back to the beginning

Roughly eight years ago, I made the decision to move to Taiwan for what I thought would be a seven-month period. I thought I was going to go to grad school in the fall of 2011, but as it turned out, I ended up staying in Asia for almost three years — two in Taiwan and one in Hong Kong. These experiences changed my life forever, and it is partly because of them that I’m studying Rhetoric, Writing, and Linguistics at the University of Tennessee today. For my final project last semester, I addressed metaphor theory in Mandarin. I won’t go into detail about metaphor theory here, but I wanted to share at least part of my final paper with you, as it highlights experiences that have made me me and greatly influence some of the things you see on my blog today. My story starts right around New Year Eve 2010. I started teaching in Taiwan in January, 2010.
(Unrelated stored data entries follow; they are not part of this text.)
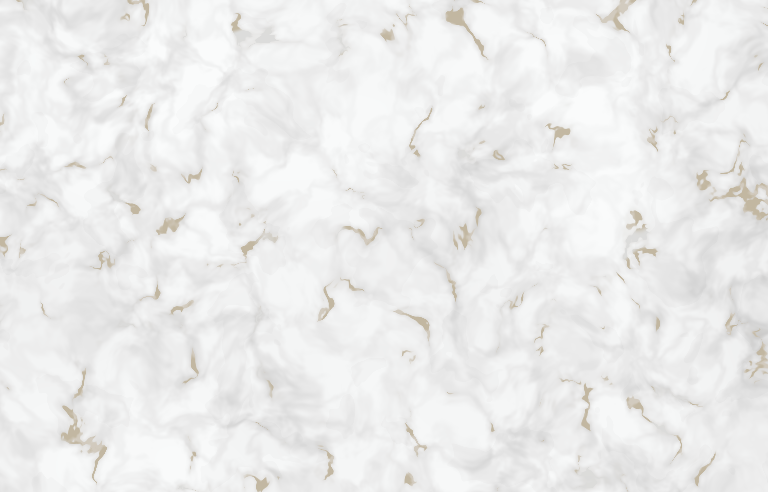
Reproduce this texture procedurally as a WebGL 2 fragment shader.

```glsl
#version 300 es
precision highp float;
// White marble: soft pale grey clouds with small broken tan flecks along the creases.

uniform vec2 u_resolution;
out vec4 fragColor;

// Integer hash of a lattice point, 0 to 1
float hash(ivec2 cell) {
    uvec2 q = uvec2(cell) * uvec2(1597u, 3571u);
    uint h = (q.x ^ (q.y << 8)) * 26699u + q.y;
    h = (h ^ (h >> 15)) * 73939u;
    h = (h ^ (h >> 13)) * 51971u;
    h ^= h >> 16;
    return float(h & 65535u) / 65535.0;
}

// Slope contribution of one lattice corner
float corner(ivec2 cell, vec2 offset) {
    float angle = 6.2832 * hash(cell);
    return dot(vec2(cos(angle), sin(angle)), offset);
}

// Gradient noise, centred on zero
float noise(vec2 p) {
    ivec2 i = ivec2(floor(p));
    vec2 f = fract(p);
    vec2 u = f * f * f * (f * (f * 6.0 - 15.0) + 10.0);
    float low = mix(corner(i, f), corner(i + ivec2(1, 0), f - vec2(1, 0)), u.x);
    float high = mix(corner(i + ivec2(0, 1), f - vec2(0, 1)),
                     corner(i + ivec2(1, 1), f - vec2(1, 1)), u.x);
    return mix(low, high, u.y);
}

float fbm(vec2 p, int octaves) {
    float sum = 0.0, amplitude = 1.0;
    for (int i = 0; i < octaves; i++) {
        sum += amplitude * noise(p);
        p = mat2(1.6, 1.2, -1.2, 1.6) * p + 17.3;
        amplitude *= 0.5;
    }
    return sum;
}

void main() {
    vec2 p = gl_FragCoord.xy / u_resolution.y + 20.0;
    vec2 warp = vec2(fbm(p * 5.0 + 3.1, 3), fbm(p * 5.0 + 41.7, 3));
    vec2 q = p + 0.045 * warp;

    // Distance from two families of creases between the white puffs
    float vein = abs(fbm(q * 6.0, 5));
    float fold = abs(fbm(q * 8.5 + 63.0, 4));
    float region = fbm(p * 2.2 + 9.0, 3);

    // Broad white drifts and grey creases
    float shade = 0.62 * (1.0 - smoothstep(0.0, 0.30, vein))
                + 0.38 * (1.0 - smoothstep(0.0, 0.26, fold));
    shade *= 0.75 + 0.8 * clamp(region + 0.1, -0.3, 0.4);
    float tone = 0.972 + 0.045 * fbm(p * 1.5 + 77.0, 2) - 0.098 * shade;

    // Faint flat patches with crisp edges
    float patches = fbm(q * 7.0 + 120.0, 4);
    tone -= 0.016 * smoothstep(0.20, 0.225, patches);
    tone = min(tone, 0.985);
    vec3 color = tone + vec3(-0.003, 0.001, 0.001) * smoothstep(0.92, 0.96, tone);

    // Tapered flecks, wide where the scatter field is strong
    float scatter = fbm(p * 9.0 + 200.0, 3) + 0.15 * region;
    float width = clamp(0.24 * (scatter - 0.11), -0.05, 0.065);
    float inside = width - vein;
    float halo = smoothstep(-0.09, 0.01, inside) * smoothstep(0.0, 0.2, scatter);
    color -= vec3(0.020, 0.023, 0.028) * halo;

    // Tan varies from pale to deep, with a few fully grey flecks
    float grain = fbm(p * 24.0 + 31.0, 3);
    vec3 tan_ = mix(vec3(0.82, 0.79, 0.74), vec3(0.755, 0.71, 0.62),
                    smoothstep(-0.15, 0.2, grain + 4.0 * inside));
    float greyness = smoothstep(0.22, 0.30, noise(p * 7.0 + 90.0));
    tan_ = mix(tan_, vec3(0.86, 0.86, 0.855), greyness);
    color = mix(color, tan_, 0.95 * smoothstep(0.0, 0.026, inside));

    fragColor = vec4(color, 1.0);
}
```
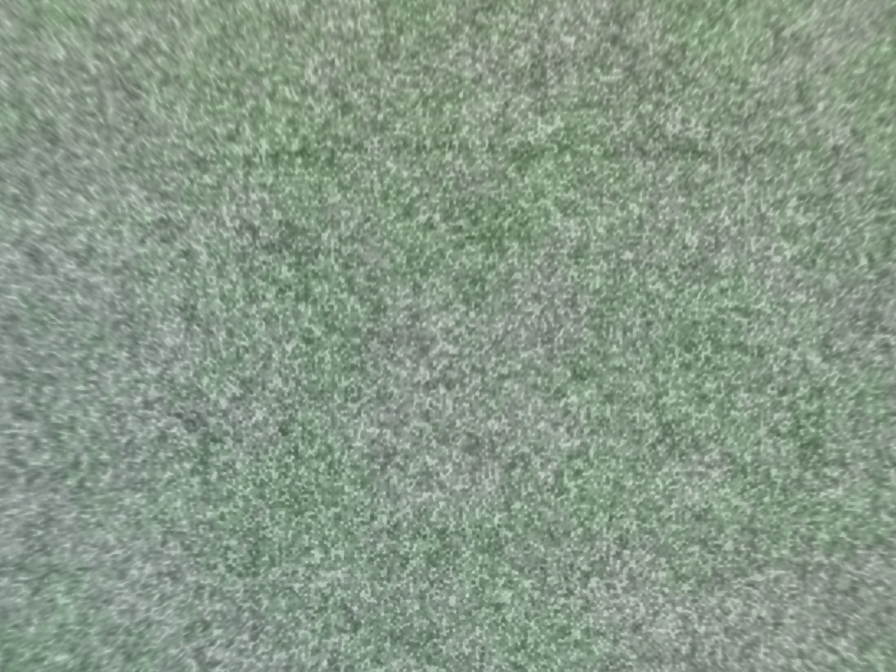
Write a Shadertoy shader that draws this texture.

```glsl
#define GRAIN_SCALE 205.0
#define GRAIN_CONTRAST 0.25
#define TUFT_SCALE 80.0
#define TUFT_CONTRAST 0.13
#define PATCH_CONTRAST 0.10
#define BLUR_CENTRE vec2(0.80, 0.56)
#define BLUR_AMOUNT 0.014
#define BLUR_TAPS 7
#define DRY_GRASS vec3(0.557, 0.594, 0.558)
#define GREEN_GRASS vec3(0.502, 0.598, 0.500)
#define WARM_TINT vec3(0.014, 0.010, -0.010)
#define COOL_TINT vec3(-0.012, 0.000, 0.014)

vec3 hash3(vec2 cell) {
    vec3 q = fract(vec3(cell.xyx) * vec3(0.1031, 0.1030, 0.0973));
    q += dot(q, q.yxz + 33.33);
    return fract((q.xxy + q.yzz) * q.zyx);
}

// Smooth cellular noise: random cell values blended by distance
float cellNoise(vec2 p) {
    vec2 base = floor(p);
    float sum = 0.0, total = 0.0;
    for (int j = -1; j <= 1; j++)
    for (int i = -1; i <= 1; i++) {
        vec2 cell = base + vec2(i, j);
        vec3 rnd = hash3(cell + 200.0);
        vec2 d = cell + 0.15 + 0.7 * rnd.xy - p;
        float weight = exp(-5.0 * dot(d, d));
        sum += weight * rnd.z;
        total += weight;
    }
    return sum / total;
}

// Soft patches with ragged borders
float patches(vec2 p) {
    float sum = 0.0, total = 0.0, amp = 1.0;
    for (int i = 0; i < 5; i++) {
        sum += amp * cellNoise(p);
        total += amp;
        p = mat2(0.8, 0.6, -0.6, 0.8) * p * 1.9 + 17.3;
        amp *= 0.75;
    }
    return sum / total;
}

// Blades smeared outward from the sharp centre
vec2 smearedGrain(vec2 p) {
    vec2 away = p - BLUR_CENTRE;
    vec2 smear = away * BLUR_AMOUNT * smoothstep(0.1, 0.8, length(away));
    vec2 sum = vec2(0.0);
    for (int i = 0; i < BLUR_TAPS; i++) {
        float t = float(i) / float(BLUR_TAPS - 1) - 0.5;
        vec2 q = p + smear * t + vec2(0.4, 1.0) * t * 0.0035;
        sum += vec2(cellNoise(q * GRAIN_SCALE),
                    cellNoise(q * TUFT_SCALE + 71.0));
    }
    return sum / float(BLUR_TAPS) - 0.5;
}

void mainImage(out vec4 fragColor, in vec2 fragCoord) {
    vec2 p = fragCoord / iResolution.y;
    float aspect = iResolution.x / iResolution.y;

    // Dry and green areas
    float greenness = smoothstep(0.30, 0.74, patches(p * 5.0 + 3.0));
    vec3 color = mix(DRY_GRASS, GREEN_GRASS, greenness);
    color += PATCH_CONTRAST * (patches(p * 9.0 + 41.0) - 0.5);

    // Warm light above, cool haze at lower left
    color += WARM_TINT * smoothstep(0.45, 1.0, p.y);
    color += COOL_TINT * smoothstep(1.0, 0.1, p.x / aspect + 0.5 * p.y);

    // Fine blades, tufts and shaded hollows
    vec2 grain = smearedGrain(p);
    color += GRAIN_CONTRAST * grain.x + TUFT_CONTRAST * grain.y;
    float hollow = smoothstep(0.62, 0.85, cellNoise(p * 22.0 + 9.0));
    color -= 0.04 * hollow * smoothstep(0.15, -0.15, grain.y);
    color += 0.05 * smoothstep(0.17, 0.32, grain.x);

    // Faint worn track
    float trackY = 0.735 + 0.043 * smoothstep(0.0, 0.55, p.x);
    float offset = (p.y - trackY) / 0.009;
    float fade = smoothstep(0.0, 0.45, p.x) * smoothstep(aspect, 1.1, p.x);
    color -= 0.055 * exp(-offset * offset) * (0.4 + 0.6 * fade);

    fragColor = vec4(clamp(color, 0.0, 1.0), 1.0);
}
```
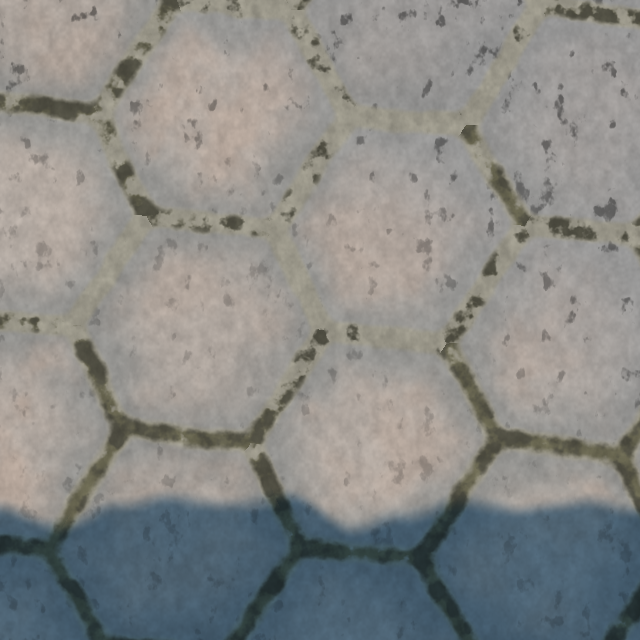
A WebGL 1 fragment shader for this texture:

```glsl
precision highp float;
// Worn hexagonal paving stones with sandy, mossy joints and a ragged blue shadow along the bottom.
uniform vec2 u_resolution;

// Lattice of stone centres, in canvas units
const vec2 ORIGIN = vec2(0.3086, 0.4883);
const vec2 STEP_ACROSS = vec2(0.2734, -0.1784);
const vec2 STEP_UP = vec2(0.0352, 0.3385);
const float JITTER = 0.014;
const float CORNER_ROUNDING = 0.012;
const float SAND_HALF_WIDTH = 0.0155;
const float MOSS_HALF_WIDTH = 0.0135;
const float SHADOW_HEIGHT = 0.197;
const float SHADOW_SOFTNESS = 0.018;

const vec3 STONE_CENTRE = vec3(0.695, 0.660, 0.630);
const vec3 STONE_RIM = vec3(0.585, 0.582, 0.570);
const vec3 STONE_COOL = vec3(0.600, 0.600, 0.602);
const vec3 STONE_ROSE = vec3(0.720, 0.640, 0.585);
const vec3 SAND = vec3(0.605, 0.590, 0.530);
const vec3 MOSS = vec3(0.410, 0.400, 0.310);
const vec3 MOSS_DARK = vec3(0.285, 0.280, 0.235);
const vec3 SHADOW_TINT = vec3(0.445, 0.605, 0.740);

float hash(vec2 p) {
  vec3 q = fract(vec3(p.xyx) * 0.1031);
  q += dot(q, q.yzx + 33.33);
  return fract((q.x + q.y) * q.z);
}

float noise(vec2 p) {
  vec2 i = floor(p), f = fract(p);
  f = f * f * (3.0 - 2.0 * f);
  return mix(mix(hash(i), hash(i + vec2(1.0, 0.0)), f.x),
             mix(hash(i + vec2(0.0, 1.0)), hash(i + vec2(1.0, 1.0)), f.x), f.y);
}

float fbm(vec2 p) {
  float sum = 0.0, amplitude = 0.5;
  for (int i = 0; i < 4; i++) {
    sum += amplitude * noise(p);
    p = mat2(0.8, 0.6, -0.6, 0.8) * p * 2.03 + 7.1;
    amplitude *= 0.5;
  }
  return sum / 0.9375;
}

vec2 stoneCentre(vec2 id) {
  vec2 offset = vec2(hash(id + 11.0), hash(id + 37.0)) - 0.5;
  return ORIGIN + id.x * STEP_ACROSS + id.y * STEP_UP + JITTER * offset;
}

float smoothMin(float a, float b, float k) {
  float h = max(k - abs(a - b), 0.0) / k;
  return min(a, b) - h * h * k * 0.25;
}

// Finds the stone under p; returns the rounded distance to its border
float stoneBorder(vec2 p, out vec2 stone, out vec2 joint, out float slant) {
  vec2 r = p - ORIGIN;
  float area = STEP_ACROSS.x * STEP_UP.y - STEP_ACROSS.y * STEP_UP.x;
  vec2 base = floor(vec2(r.x * STEP_UP.y - r.y * STEP_UP.x,
                         STEP_ACROSS.x * r.y - STEP_ACROSS.y * r.x) / area + 0.5);
  float nearest = 9.0;
  for (int j = -1; j <= 1; j++) for (int i = -1; i <= 1; i++) {
    vec2 id = base + vec2(float(i), float(j));
    float d = distance(p, stoneCentre(id));
    if (d < nearest) { nearest = d; stone = id; }
  }
  vec2 centre = stoneCentre(stone);
  float border = 1.0, closest = 9.0;
  for (int j = -1; j <= 1; j++) for (int i = -1; i <= 1; i++) {
    if (i == 0 && j == 0) continue;
    vec2 id = stone + vec2(float(i), float(j));
    vec2 other = stoneCentre(id), normal = normalize(other - centre);
    float d = dot(0.5 * (centre + other) - p, normal);
    border = smoothMin(border, d, CORNER_ROUNDING);
    if (d < closest) { closest = d; joint = stone + id; slant = abs(normal.x); }
  }
  return border;
}

void main() {
  vec2 uv = gl_FragCoord.xy / u_resolution;
  float soft = max(0.0035, 1.0 / u_resolution.y);
  vec2 p = uv + 0.010 * (vec2(fbm(uv * 16.0), fbm(uv * 16.0 + 40.0)) - 0.5);
  vec2 stone, joint;
  float slant;
  float border = stoneBorder(p, stone, joint, slant);
  float blotch = fbm(uv * 11.0 + stone * 5.0), clump = fbm(uv * 38.0 + 9.0);
  float grain = fbm(uv * vec2(75.0, 55.0)) - 0.5, speck = noise(uv * 190.0) - 0.5;

  // Stone face: grey rim, pale worn crown, rosy or cool tint per stone
  float crown = smoothstep(0.015, 0.105, border + 0.07 * (blotch - 0.5));
  vec3 color = mix(STONE_RIM, STONE_CENTRE, crown);
  color = mix(color, STONE_ROSE, crown * smoothstep(0.45, 0.75, blotch) * 0.6 * hash(stone + 3.0));
  float cool = smoothstep(1.1, 1.65, uv.x + uv.y + 0.25 * (hash(stone + 71.0) - 0.5));
  color = mix(color, STONE_COOL, 0.75 * cool);
  color *= 0.985 + 0.05 * (hash(stone + 19.0) - 0.5) + 0.18 * grain + 0.05 * speck;
  float pits = smoothstep(0.66, 0.80, fbm(uv * vec2(48.0, 36.0) + 63.0));
  color *= 1.0 - pits * (0.16 + 0.22 * max(cool, smoothstep(0.6, 1.0, uv.y)));

  // Joints: pale sand, overgrown by clumps of moss
  float halfWidth = SAND_HALF_WIDTH + 0.007 * (clump - 0.5);
  float sandMask = 1.0 - smoothstep(halfWidth - soft, halfWidth + 2.0 * soft, border);
  color = mix(color, SAND * (1.0 + 0.25 * grain + 0.06 * speck), 0.85 * sandMask);
  float growth = 0.52 * hash(joint + 5.0) + 0.16 * slant + 0.42 * smoothstep(0.5, 0.15, uv.y);
  float mossCover = smoothstep(0.78, 0.94, growth + 0.95 * clump - 0.05);
  float mossWidth = MOSS_HALF_WIDTH + 0.016 * (clump - 0.5);
  float mossMask = mossCover * (1.0 - smoothstep(mossWidth - 2.0 * soft, mossWidth + soft, border));
  vec3 moss = mix(MOSS, MOSS_DARK, smoothstep(0.35, 0.62, clump + 0.3 * grain));
  color = mix(color, moss * (1.0 + 0.4 * grain), 0.93 * mossMask);

  // Cast shadow with a ragged, soft upper edge
  float ragged = SHADOW_HEIGHT + 0.07 * (noise(vec2(uv.x * 11.0, 4.0)) - 0.5) + 0.03 * (blotch - 0.5);
  float shade = 1.0 - smoothstep(ragged - SHADOW_SOFTNESS, ragged + SHADOW_SOFTNESS, uv.y);
  color *= mix(vec3(1.0), SHADOW_TINT, shade);
  gl_FragColor = vec4(clamp(color, 0.0, 1.0), 1.0);
}
```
I didn’t know anything about Taiwan when I was invited to teach there in the summer of 2009. I didn’t know what language was spoken, or what the climate was like, or, sadly, even where it was located. “It’s right off the coast of China,” my friend Laura* told me. “It’s really cool, and the kids are great. We live in Sanzhi, about 20 minutes from work. I’m thinking about buying a scooter.” (The rest of the teachers commuted to work in a van together, apparently, or took a bus to the closest MRT station to get into Taipei.) Laura was not the most detail-oriented and talked fast when she was excited. Continue reading